Trial began on February 5, 1990. On February 13, 1990, the jury found Polanco guilty of conspiracy to possess with intent to distribute cocaine (Count One of the Indictment; 21 U.S.C. § 846), distribution of cocaine within one-thousand feet of a school (Counts Four and Five; 21 U.S.C. §§ 812, 814 (b)(1)(c), 841 (a)(1), 845 (a)), and use of a firearm during a drug transaction (Count Six; 18 U.S.C. § 924(c)). On June 18, 1990, this Court sentenced Polanco to concurrent 78-month terms on Counts One, Four, and Five and to the statutorily mandated consecutive five-year term on Count Six. A two-hundred-dollar special assessment and a six-year term of supervised release were also imposed. The Second Circuit affirmed the conviction and sentence on October 11, 1991.
On December 6, 1995, in Bailey v. United States, 133 L. Ed. 2d 472, 116 S. Ct. 501 (1995), the Supreme Court clarified the term "use of a firearm" per 28 U.S.C. 924(c). In light of Bailey, Polanco has moved for reconsideration of his sentence, specifically the five years arising from his conviction on Count Six of the Indictment, which charged a violation of 18 U.S.C. § 924(c).
Section 924(c) provides in relevant part:
(1) Whoever, during and in relation to any crime of violence or drug trafficking crime (including a crime of violence or drug trafficking crime which provides for an enhanced punishment if committed by the use of a deadly or dangerous weapon or device) for which he may be prosecuted in a court of the United States, uses or carries a firearm, shall, in addition to the punishment provided for such crime of violence or drug trafficking crime, be sentenced to imprisonment for five years . . . .

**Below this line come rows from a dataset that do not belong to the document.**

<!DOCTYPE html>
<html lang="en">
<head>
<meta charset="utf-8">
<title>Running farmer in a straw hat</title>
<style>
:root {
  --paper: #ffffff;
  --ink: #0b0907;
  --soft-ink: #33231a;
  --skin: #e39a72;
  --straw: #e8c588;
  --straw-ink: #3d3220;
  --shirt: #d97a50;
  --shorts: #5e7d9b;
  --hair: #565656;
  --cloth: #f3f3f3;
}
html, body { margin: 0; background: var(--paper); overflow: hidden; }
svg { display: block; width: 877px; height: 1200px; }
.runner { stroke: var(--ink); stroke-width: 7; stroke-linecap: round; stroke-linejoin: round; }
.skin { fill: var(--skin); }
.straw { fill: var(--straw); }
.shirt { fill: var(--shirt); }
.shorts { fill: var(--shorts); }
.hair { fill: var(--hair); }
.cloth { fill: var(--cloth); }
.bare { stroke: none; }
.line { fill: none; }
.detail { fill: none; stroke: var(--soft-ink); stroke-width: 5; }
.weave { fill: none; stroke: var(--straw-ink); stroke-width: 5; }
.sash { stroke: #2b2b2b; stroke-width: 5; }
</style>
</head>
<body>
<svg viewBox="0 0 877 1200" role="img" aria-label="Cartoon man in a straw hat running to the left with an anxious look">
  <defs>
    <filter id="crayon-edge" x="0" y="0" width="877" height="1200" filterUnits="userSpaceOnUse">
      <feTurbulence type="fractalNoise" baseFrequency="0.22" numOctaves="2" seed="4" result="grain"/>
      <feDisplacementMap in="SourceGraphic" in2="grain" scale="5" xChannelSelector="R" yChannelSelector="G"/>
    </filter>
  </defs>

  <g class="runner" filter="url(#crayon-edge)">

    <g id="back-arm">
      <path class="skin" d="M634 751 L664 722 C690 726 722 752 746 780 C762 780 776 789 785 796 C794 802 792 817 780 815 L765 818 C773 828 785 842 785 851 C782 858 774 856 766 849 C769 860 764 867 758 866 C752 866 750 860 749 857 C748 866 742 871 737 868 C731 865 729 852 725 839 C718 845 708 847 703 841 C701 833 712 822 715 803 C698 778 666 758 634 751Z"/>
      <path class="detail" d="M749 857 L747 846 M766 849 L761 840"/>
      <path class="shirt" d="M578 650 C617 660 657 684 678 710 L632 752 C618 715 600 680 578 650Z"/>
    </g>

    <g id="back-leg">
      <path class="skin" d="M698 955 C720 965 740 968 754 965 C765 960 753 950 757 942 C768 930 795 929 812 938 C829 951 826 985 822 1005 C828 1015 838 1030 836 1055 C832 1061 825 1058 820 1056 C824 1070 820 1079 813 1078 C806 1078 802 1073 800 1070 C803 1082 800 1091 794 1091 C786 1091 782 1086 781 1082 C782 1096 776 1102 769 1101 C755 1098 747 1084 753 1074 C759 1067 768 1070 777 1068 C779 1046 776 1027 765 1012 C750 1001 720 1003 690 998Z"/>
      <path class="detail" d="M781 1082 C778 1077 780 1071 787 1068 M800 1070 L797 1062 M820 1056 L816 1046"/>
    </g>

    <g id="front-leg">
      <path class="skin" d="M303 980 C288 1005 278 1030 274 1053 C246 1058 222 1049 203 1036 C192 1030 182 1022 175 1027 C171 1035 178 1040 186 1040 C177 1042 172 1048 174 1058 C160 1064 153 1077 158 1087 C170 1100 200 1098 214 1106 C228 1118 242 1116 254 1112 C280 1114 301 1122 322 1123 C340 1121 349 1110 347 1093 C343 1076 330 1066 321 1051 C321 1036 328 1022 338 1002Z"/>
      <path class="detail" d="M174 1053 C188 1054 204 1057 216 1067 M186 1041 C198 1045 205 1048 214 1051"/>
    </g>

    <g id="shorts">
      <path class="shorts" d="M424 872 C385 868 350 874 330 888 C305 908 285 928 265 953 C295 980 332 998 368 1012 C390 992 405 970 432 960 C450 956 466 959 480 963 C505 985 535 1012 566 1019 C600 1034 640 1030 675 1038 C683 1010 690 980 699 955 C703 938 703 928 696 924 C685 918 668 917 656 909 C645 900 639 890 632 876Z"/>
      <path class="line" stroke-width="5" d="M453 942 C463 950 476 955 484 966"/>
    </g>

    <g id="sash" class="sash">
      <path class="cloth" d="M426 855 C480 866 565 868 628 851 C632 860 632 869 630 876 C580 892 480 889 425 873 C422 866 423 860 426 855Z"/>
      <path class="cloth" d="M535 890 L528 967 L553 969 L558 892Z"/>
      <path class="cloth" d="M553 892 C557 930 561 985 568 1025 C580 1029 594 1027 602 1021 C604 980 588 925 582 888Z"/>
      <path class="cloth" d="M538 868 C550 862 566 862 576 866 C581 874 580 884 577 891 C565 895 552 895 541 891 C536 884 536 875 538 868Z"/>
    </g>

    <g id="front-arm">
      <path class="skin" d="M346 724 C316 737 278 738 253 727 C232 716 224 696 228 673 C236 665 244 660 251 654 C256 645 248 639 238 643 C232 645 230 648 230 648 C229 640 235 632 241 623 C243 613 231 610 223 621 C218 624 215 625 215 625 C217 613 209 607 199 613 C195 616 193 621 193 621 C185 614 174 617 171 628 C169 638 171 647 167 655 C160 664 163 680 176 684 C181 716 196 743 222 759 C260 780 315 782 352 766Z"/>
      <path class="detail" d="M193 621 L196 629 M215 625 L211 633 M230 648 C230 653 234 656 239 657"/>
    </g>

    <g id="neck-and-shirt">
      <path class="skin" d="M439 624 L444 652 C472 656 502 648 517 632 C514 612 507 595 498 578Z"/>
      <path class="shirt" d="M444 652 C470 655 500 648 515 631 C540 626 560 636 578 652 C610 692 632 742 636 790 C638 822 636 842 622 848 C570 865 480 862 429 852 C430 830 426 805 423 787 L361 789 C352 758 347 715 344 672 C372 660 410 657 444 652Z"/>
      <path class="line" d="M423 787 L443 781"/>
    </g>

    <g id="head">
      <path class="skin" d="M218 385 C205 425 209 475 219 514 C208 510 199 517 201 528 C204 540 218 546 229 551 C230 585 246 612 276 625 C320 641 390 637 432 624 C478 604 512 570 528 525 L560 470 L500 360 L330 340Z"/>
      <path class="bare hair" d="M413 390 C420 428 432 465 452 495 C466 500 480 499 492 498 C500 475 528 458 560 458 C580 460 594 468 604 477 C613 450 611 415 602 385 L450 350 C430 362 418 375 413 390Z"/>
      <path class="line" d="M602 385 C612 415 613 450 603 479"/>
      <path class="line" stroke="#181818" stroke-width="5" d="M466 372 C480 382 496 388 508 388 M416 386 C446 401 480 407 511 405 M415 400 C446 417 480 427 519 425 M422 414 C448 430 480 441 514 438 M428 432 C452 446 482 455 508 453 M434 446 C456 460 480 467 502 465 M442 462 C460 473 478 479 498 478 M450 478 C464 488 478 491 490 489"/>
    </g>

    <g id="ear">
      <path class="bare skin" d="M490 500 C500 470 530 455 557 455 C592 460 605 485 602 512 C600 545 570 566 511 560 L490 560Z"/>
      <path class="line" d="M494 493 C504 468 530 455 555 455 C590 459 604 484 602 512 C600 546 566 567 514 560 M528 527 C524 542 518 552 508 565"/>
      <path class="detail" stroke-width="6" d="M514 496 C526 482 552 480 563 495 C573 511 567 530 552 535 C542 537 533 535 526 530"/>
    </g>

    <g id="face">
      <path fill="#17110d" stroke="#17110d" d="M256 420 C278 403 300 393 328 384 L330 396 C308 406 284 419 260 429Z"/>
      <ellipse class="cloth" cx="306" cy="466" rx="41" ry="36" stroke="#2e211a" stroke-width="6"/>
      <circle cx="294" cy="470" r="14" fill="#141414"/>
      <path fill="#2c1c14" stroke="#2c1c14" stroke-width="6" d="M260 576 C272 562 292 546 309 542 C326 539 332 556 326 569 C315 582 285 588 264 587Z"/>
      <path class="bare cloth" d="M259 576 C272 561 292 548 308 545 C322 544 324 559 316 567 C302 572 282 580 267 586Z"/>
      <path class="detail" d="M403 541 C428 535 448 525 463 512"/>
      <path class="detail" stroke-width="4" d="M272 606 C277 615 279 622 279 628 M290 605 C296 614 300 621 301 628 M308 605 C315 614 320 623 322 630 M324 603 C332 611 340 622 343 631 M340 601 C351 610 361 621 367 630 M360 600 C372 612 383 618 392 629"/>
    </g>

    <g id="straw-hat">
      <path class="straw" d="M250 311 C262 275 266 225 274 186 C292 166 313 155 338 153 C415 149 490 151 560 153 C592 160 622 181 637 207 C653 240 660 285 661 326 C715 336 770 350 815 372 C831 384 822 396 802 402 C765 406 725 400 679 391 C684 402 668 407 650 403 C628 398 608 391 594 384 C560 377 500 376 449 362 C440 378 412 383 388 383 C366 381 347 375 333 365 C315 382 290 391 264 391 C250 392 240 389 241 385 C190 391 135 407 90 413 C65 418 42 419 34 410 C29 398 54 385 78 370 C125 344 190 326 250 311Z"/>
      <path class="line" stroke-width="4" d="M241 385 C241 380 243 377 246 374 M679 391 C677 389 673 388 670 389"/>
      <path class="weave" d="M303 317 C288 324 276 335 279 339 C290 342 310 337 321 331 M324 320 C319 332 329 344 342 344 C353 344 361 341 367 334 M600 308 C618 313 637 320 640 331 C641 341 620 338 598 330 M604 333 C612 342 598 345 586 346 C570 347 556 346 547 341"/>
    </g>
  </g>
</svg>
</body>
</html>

28 U.S.C. § 924(c). In Bailey, the Supreme Court explicitly rejected an interpretation of "use" that amounted to "mere possession of a firearm," 116 S. Ct. at 506 (citations omitted), as well as a definition that would encompass a concealed firearm intended for protection, id. at 508 -- a gun that was simply accessible and proximate to the person commiting a drug offense or to the drugs or drug proceeds, id. at 506. Stressing that "the inert presence of a firearm, without more, is not enough to trigger ['use,' per] Section 924(c)(1)," id. at 508, the Court held that for the statutory penalty to apply under the "use" prong, the "use" in question must amount to active employment, id. at 509. ("The Government must show that the defendant actively employed the firearm during and in relation to the predicate crime."). The examples cited in Bailey of "use" sufficient to sustain a conviction under Section 924(c) included "brandishing," "bartering," "striking with," "firing," and "attempting to fire" a firearm. Id. at 508.